● WHAT THE TASK REQUIRES
In the records below, find the lines that include "rotate" and copy each.

● DATA PROVIDED
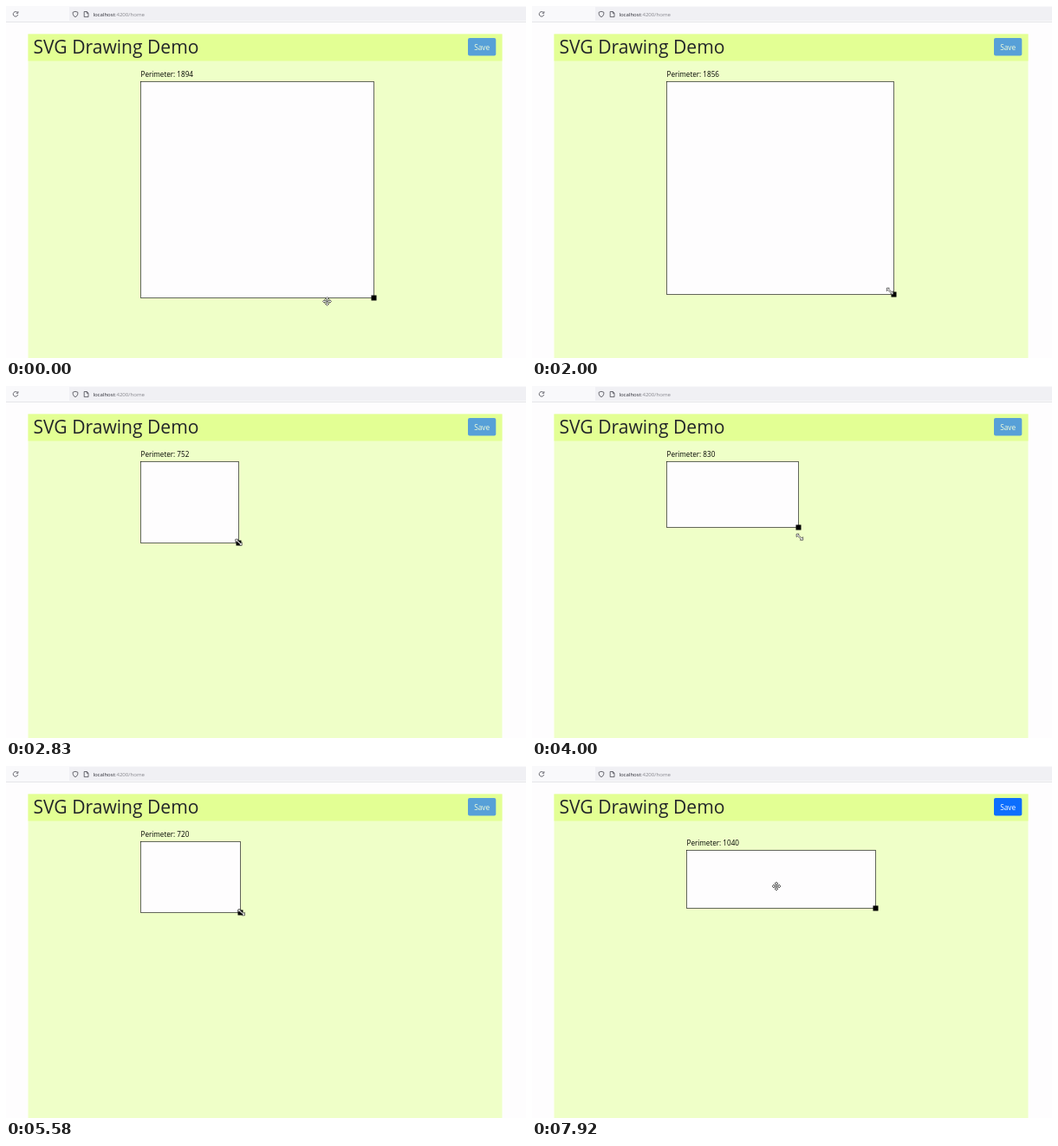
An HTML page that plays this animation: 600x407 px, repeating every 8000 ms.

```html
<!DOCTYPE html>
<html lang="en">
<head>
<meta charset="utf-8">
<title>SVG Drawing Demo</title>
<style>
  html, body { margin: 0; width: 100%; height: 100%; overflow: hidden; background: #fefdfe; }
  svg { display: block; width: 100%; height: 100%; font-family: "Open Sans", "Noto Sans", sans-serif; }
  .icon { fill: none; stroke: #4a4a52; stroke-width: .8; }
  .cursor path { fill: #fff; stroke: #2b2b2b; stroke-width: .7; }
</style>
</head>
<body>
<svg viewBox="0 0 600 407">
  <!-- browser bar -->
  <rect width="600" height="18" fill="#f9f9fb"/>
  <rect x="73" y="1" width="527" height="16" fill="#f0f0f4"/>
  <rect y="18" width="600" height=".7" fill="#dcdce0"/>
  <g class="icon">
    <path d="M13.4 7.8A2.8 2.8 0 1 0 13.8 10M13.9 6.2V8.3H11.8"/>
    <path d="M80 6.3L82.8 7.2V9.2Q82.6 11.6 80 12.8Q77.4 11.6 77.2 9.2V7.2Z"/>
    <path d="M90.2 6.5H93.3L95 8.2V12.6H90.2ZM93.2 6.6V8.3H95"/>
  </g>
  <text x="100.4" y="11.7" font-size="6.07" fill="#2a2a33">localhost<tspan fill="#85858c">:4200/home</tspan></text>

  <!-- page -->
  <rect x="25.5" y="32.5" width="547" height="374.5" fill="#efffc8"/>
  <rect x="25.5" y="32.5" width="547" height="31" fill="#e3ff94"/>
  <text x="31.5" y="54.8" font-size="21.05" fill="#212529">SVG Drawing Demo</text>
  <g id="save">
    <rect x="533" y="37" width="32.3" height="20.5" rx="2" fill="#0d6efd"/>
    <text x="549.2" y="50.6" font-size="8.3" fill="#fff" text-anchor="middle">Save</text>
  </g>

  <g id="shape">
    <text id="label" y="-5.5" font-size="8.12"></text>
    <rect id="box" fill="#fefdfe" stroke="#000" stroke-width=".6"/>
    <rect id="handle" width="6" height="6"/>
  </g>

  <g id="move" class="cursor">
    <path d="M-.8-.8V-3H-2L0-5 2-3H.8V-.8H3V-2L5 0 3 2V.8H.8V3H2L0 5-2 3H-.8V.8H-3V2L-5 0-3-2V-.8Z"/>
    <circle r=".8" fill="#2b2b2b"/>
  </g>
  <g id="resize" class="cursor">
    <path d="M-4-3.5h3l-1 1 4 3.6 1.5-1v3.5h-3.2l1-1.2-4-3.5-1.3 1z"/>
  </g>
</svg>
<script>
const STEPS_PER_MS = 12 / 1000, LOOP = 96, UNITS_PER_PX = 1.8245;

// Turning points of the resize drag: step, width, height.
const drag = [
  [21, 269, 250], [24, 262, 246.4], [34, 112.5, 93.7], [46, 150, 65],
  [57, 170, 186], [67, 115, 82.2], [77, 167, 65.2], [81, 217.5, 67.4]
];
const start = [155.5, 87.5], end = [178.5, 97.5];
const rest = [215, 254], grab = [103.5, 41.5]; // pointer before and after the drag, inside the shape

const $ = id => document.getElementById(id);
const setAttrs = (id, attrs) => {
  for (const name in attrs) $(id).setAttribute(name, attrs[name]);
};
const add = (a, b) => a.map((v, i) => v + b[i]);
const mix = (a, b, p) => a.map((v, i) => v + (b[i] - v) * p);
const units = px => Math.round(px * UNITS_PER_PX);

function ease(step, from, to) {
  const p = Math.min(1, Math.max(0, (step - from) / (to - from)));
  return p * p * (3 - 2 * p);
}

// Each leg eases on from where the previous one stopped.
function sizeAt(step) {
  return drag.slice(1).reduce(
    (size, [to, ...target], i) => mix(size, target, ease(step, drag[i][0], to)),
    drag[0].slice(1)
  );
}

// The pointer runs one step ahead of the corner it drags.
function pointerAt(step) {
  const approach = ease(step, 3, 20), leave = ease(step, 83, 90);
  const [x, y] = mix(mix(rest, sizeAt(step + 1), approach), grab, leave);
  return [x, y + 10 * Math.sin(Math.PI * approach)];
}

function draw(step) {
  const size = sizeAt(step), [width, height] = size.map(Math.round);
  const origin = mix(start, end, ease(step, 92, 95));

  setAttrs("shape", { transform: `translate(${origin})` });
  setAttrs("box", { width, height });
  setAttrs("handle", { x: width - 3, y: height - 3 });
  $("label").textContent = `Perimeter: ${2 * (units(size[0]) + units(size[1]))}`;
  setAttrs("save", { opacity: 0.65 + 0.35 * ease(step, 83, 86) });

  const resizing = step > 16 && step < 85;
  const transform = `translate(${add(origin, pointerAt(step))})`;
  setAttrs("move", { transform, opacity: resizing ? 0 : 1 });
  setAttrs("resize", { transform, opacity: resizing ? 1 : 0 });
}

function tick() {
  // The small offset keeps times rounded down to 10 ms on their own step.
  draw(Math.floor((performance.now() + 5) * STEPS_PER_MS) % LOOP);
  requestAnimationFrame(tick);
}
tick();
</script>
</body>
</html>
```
---
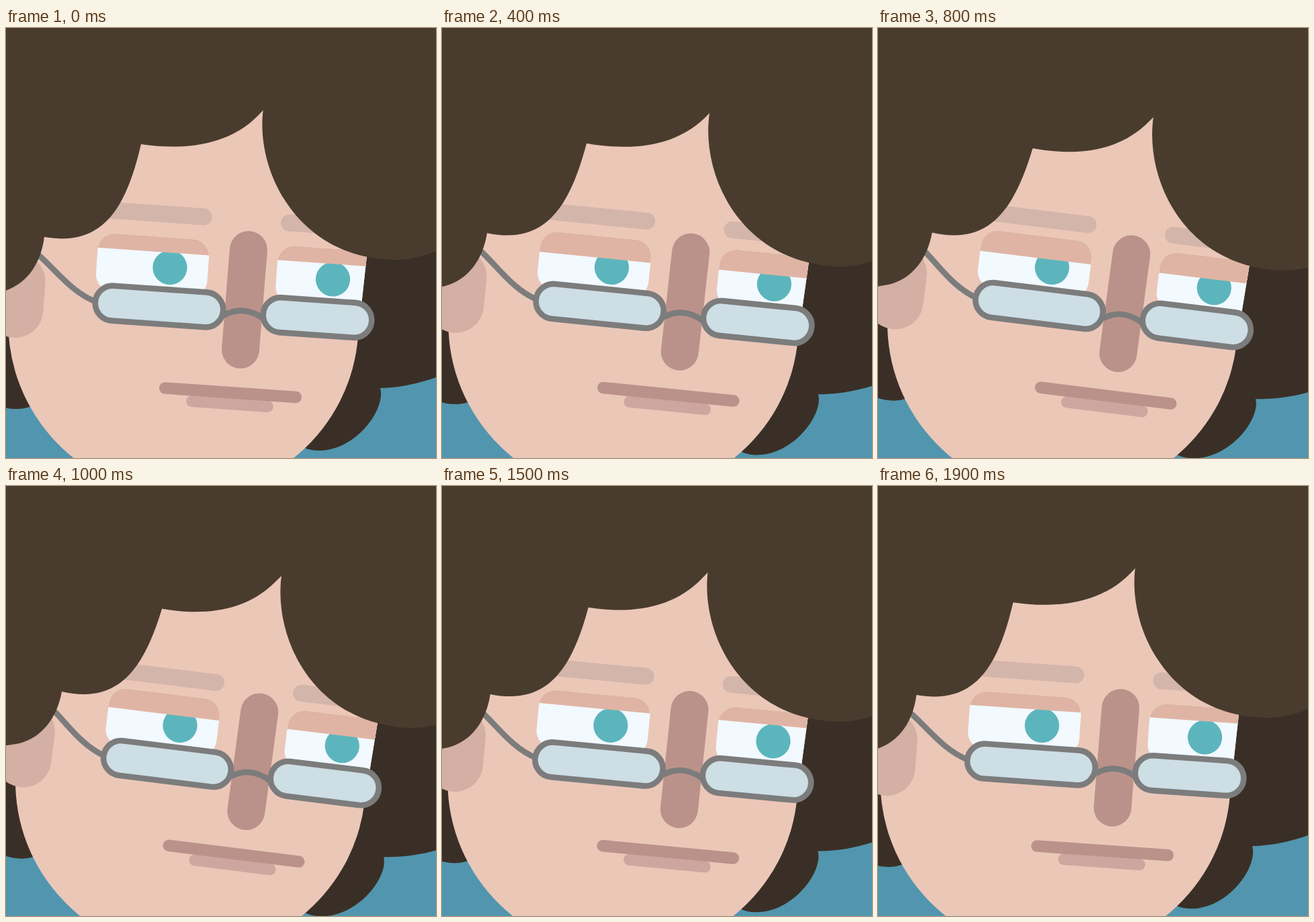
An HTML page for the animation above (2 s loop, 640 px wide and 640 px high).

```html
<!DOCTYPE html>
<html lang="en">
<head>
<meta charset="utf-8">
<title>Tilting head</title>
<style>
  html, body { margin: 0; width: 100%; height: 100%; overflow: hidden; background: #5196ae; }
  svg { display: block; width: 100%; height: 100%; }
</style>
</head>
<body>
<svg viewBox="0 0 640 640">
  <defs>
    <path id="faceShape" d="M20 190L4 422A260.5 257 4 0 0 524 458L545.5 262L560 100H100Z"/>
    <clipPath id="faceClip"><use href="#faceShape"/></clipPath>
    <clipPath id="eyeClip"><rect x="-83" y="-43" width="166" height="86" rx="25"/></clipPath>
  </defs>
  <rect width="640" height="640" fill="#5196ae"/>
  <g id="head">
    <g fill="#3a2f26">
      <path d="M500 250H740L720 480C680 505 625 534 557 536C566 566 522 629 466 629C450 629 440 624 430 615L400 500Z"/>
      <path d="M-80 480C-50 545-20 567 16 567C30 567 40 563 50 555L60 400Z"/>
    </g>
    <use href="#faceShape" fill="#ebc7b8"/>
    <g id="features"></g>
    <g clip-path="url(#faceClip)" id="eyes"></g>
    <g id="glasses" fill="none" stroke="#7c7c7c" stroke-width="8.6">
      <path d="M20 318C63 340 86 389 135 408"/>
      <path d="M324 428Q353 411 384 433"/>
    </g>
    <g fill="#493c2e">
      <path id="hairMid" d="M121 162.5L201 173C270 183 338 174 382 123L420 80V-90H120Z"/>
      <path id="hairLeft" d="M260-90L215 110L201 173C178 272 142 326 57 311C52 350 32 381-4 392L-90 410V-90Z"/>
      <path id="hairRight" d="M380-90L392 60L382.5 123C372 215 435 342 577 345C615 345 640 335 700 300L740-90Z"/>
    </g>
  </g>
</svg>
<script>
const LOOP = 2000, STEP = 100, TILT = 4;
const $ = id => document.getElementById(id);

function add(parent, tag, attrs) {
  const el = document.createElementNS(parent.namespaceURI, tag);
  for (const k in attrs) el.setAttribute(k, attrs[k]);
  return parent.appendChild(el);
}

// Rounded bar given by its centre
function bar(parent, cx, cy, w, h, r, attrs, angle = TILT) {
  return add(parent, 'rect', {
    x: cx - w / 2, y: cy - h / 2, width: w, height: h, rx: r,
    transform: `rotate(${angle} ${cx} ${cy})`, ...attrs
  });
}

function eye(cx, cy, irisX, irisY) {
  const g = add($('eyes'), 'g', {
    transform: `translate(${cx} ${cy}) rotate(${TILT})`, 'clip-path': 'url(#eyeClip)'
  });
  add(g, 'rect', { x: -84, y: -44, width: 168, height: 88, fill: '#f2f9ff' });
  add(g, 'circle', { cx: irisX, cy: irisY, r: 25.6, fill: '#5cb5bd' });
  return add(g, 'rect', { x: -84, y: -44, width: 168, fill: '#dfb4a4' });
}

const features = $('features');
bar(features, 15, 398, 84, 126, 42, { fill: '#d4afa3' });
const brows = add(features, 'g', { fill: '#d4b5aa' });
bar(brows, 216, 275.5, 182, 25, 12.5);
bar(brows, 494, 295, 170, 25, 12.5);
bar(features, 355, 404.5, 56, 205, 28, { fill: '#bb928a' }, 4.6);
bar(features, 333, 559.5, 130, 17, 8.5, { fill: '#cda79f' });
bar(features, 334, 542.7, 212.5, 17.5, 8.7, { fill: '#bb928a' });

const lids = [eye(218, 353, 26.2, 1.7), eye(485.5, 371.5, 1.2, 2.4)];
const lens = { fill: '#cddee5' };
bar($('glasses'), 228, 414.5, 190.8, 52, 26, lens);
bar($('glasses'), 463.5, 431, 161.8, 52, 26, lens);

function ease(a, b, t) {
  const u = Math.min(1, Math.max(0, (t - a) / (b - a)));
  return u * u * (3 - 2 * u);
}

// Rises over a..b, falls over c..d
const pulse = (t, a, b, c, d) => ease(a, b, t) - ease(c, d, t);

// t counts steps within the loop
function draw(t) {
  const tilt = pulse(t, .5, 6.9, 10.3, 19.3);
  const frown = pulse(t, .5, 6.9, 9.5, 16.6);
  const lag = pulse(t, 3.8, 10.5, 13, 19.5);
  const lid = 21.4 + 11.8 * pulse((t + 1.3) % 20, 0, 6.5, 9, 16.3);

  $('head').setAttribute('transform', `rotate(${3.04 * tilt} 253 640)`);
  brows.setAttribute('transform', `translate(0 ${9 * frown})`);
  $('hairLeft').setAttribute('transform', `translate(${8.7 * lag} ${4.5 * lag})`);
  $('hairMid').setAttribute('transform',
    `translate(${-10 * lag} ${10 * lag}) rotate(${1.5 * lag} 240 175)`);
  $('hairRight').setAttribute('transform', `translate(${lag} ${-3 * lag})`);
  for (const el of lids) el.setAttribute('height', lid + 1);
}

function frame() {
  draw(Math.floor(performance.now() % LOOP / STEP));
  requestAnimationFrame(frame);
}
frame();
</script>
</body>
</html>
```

● SOLUTION TO THIS PROBLEM
    transform: `rotate(${angle} ${cx} ${cy})`, ...attrs
    transform: `translate(${cx} ${cy}) rotate(${TILT})`, 'clip-path': 'url(#eyeClip)'
  $('head').setAttribute('transform', `rotate(${3.04 * tilt} 253 640)`);
    `translate(${-10 * lag} ${10 * lag}) rotate(${1.5 * lag} 240 175)`);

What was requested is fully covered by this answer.